As we’re being introduced to Peri, we are also saying farewell to Turlough. And what a send-off he gets! At long last, we get some back story on him, where he’s from, and how he ended up on Earth. I must say, I’m still not sure how it is he can be a fugitive from his people and yet bargain with the Black Guardian to be sent home (see “Mawdryn Undead”). He didn’t seem very enthusiastic about going home in this story. Maybe I missed something.

Also making a departure in this story is Kamelion, the android companion picked up by the Doctor in “The King’s Demons” and then forgotten about until now. He gets a good send-off, too, being taken over by the Master, and used by him to stop the Doctor’s interference in his plans. In the end, the Doctor destroys Kamelion–perhaps the first time the Doctor has killed one of his own companions. What’s more, he uses the Master’s Tissue Compression Eliminator to do the job–the first time the Doctor has used the Master’s deadly weapon.

As you probably gathered, the Master returns, using Kamelion to do his dirty work while he is somewhat physically hampered. Exactly how the Master is incapacitated we only discover in the episode three cliffhanger–and it’s a good, surprising twist. Another story point I’m not sure I understand is exactly why the Doctor feels like he needs to stop the Master. Okay, so the Master wants to use the numismaton gas and its healing properties so he can be back to full strength. Does the Doctor know the gas could make the Master stronger? The Doctor has refrained from destroying the Master in the past, and has, in fact, spared his life on numerous occasions. Why would he begrudge him returning to full health? Wouldn’t the Doctor have been better off working to help the Master heal, if that was the sole purpose for the Master’s visit to Sarn? If the healed and restored Master didn’t leave, then maybe the Doctor would have cause to oppose him. But it seems as if the Doctor is trying to stop the Master on the principle that whatever the Master’s up to, it can’t be good for anyone, which is a bit lame.

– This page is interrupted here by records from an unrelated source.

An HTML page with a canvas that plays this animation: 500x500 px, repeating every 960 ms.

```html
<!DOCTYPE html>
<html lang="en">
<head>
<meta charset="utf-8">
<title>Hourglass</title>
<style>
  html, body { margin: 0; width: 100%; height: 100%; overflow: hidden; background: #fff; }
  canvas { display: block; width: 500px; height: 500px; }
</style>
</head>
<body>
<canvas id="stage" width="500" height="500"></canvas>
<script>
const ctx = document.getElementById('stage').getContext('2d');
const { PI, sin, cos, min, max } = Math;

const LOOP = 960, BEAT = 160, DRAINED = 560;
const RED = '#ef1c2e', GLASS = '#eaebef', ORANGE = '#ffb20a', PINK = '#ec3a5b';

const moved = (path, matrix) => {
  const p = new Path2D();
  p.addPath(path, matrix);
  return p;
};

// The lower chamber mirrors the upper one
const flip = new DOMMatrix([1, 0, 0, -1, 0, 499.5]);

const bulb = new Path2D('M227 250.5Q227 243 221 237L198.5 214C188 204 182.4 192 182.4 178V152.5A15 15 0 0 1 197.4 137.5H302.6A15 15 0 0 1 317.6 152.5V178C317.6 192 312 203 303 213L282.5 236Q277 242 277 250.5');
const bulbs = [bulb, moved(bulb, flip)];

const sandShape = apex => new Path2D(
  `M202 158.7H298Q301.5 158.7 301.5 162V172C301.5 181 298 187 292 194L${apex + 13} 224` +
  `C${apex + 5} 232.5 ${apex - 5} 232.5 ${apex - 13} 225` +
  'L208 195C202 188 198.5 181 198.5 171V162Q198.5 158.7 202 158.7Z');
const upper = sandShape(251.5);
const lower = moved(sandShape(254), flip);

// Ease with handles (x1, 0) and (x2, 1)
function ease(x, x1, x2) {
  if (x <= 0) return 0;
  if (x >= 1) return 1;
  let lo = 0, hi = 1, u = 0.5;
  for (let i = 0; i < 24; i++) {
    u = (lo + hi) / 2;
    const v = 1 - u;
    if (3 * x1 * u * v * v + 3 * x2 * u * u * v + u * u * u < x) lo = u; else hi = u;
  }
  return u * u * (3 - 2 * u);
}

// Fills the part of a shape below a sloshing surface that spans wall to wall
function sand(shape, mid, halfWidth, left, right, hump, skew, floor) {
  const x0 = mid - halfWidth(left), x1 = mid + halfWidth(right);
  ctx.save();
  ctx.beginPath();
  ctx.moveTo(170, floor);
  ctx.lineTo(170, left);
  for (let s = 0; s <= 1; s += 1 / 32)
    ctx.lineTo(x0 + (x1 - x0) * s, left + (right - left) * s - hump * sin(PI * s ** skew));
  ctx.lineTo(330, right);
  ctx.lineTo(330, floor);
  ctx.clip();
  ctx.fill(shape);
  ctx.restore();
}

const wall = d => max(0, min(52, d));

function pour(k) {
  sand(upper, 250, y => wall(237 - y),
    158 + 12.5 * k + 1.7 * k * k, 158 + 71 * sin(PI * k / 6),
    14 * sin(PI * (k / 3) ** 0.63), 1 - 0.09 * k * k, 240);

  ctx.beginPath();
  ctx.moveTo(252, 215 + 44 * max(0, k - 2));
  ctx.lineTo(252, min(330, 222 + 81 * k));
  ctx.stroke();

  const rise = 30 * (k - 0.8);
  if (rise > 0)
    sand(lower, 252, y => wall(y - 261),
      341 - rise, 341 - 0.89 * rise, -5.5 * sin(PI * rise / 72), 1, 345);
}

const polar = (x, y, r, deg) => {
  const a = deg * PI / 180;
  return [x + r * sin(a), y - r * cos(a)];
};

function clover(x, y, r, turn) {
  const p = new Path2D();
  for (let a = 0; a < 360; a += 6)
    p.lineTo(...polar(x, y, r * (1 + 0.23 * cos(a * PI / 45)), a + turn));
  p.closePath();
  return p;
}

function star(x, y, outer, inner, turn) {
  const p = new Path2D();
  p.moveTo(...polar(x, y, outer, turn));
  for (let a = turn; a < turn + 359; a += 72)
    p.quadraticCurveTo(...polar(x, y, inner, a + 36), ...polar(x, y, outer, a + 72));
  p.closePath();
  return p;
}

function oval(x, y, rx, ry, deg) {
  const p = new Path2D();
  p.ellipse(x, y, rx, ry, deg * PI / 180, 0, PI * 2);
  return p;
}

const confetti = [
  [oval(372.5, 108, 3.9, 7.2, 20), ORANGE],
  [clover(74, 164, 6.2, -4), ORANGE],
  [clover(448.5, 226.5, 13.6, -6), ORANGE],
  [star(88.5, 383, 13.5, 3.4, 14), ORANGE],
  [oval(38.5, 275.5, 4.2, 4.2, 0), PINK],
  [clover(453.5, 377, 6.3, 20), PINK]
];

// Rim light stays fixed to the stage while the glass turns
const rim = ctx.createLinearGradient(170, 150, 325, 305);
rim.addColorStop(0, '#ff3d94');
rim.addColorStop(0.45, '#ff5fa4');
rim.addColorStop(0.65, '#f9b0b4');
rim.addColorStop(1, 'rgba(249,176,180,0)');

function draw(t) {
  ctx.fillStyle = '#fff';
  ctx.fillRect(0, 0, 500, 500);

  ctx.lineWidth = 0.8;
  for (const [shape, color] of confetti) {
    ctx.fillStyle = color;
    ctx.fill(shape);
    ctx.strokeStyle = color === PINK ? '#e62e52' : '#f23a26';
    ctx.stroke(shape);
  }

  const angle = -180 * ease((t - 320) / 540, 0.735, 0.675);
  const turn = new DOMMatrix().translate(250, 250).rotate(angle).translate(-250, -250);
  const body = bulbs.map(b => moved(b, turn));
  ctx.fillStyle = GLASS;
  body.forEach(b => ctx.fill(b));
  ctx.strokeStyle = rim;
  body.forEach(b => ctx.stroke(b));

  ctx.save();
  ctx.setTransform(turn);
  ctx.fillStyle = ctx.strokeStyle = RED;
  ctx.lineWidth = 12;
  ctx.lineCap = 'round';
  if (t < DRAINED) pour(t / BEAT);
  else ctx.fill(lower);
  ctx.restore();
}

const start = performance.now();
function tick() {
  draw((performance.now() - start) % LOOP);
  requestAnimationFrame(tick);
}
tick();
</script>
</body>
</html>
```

In the end, the Doctor watches as the Master burns, seemingly to his death. In the following TARDIS scene, the Doctor appears affected by his willingness to let his nemesis die, but gets over it quickly. This only furthers the idea that the Doctor just wanted rid of the Master, no matter what the reason.

At the end of the story, the Doctor offers to take Peri home, but she wants to use her remaining three months of vacation to travel with him. The Doctor is reluctant at first, but gives in to her. A decision Peri may live to regret… 🙂

“Planet of Fire” is a good story; worth watching, especially for the Turlough back story and a generally good plot. But not essential Who.

Share your thoughts... I usually reply!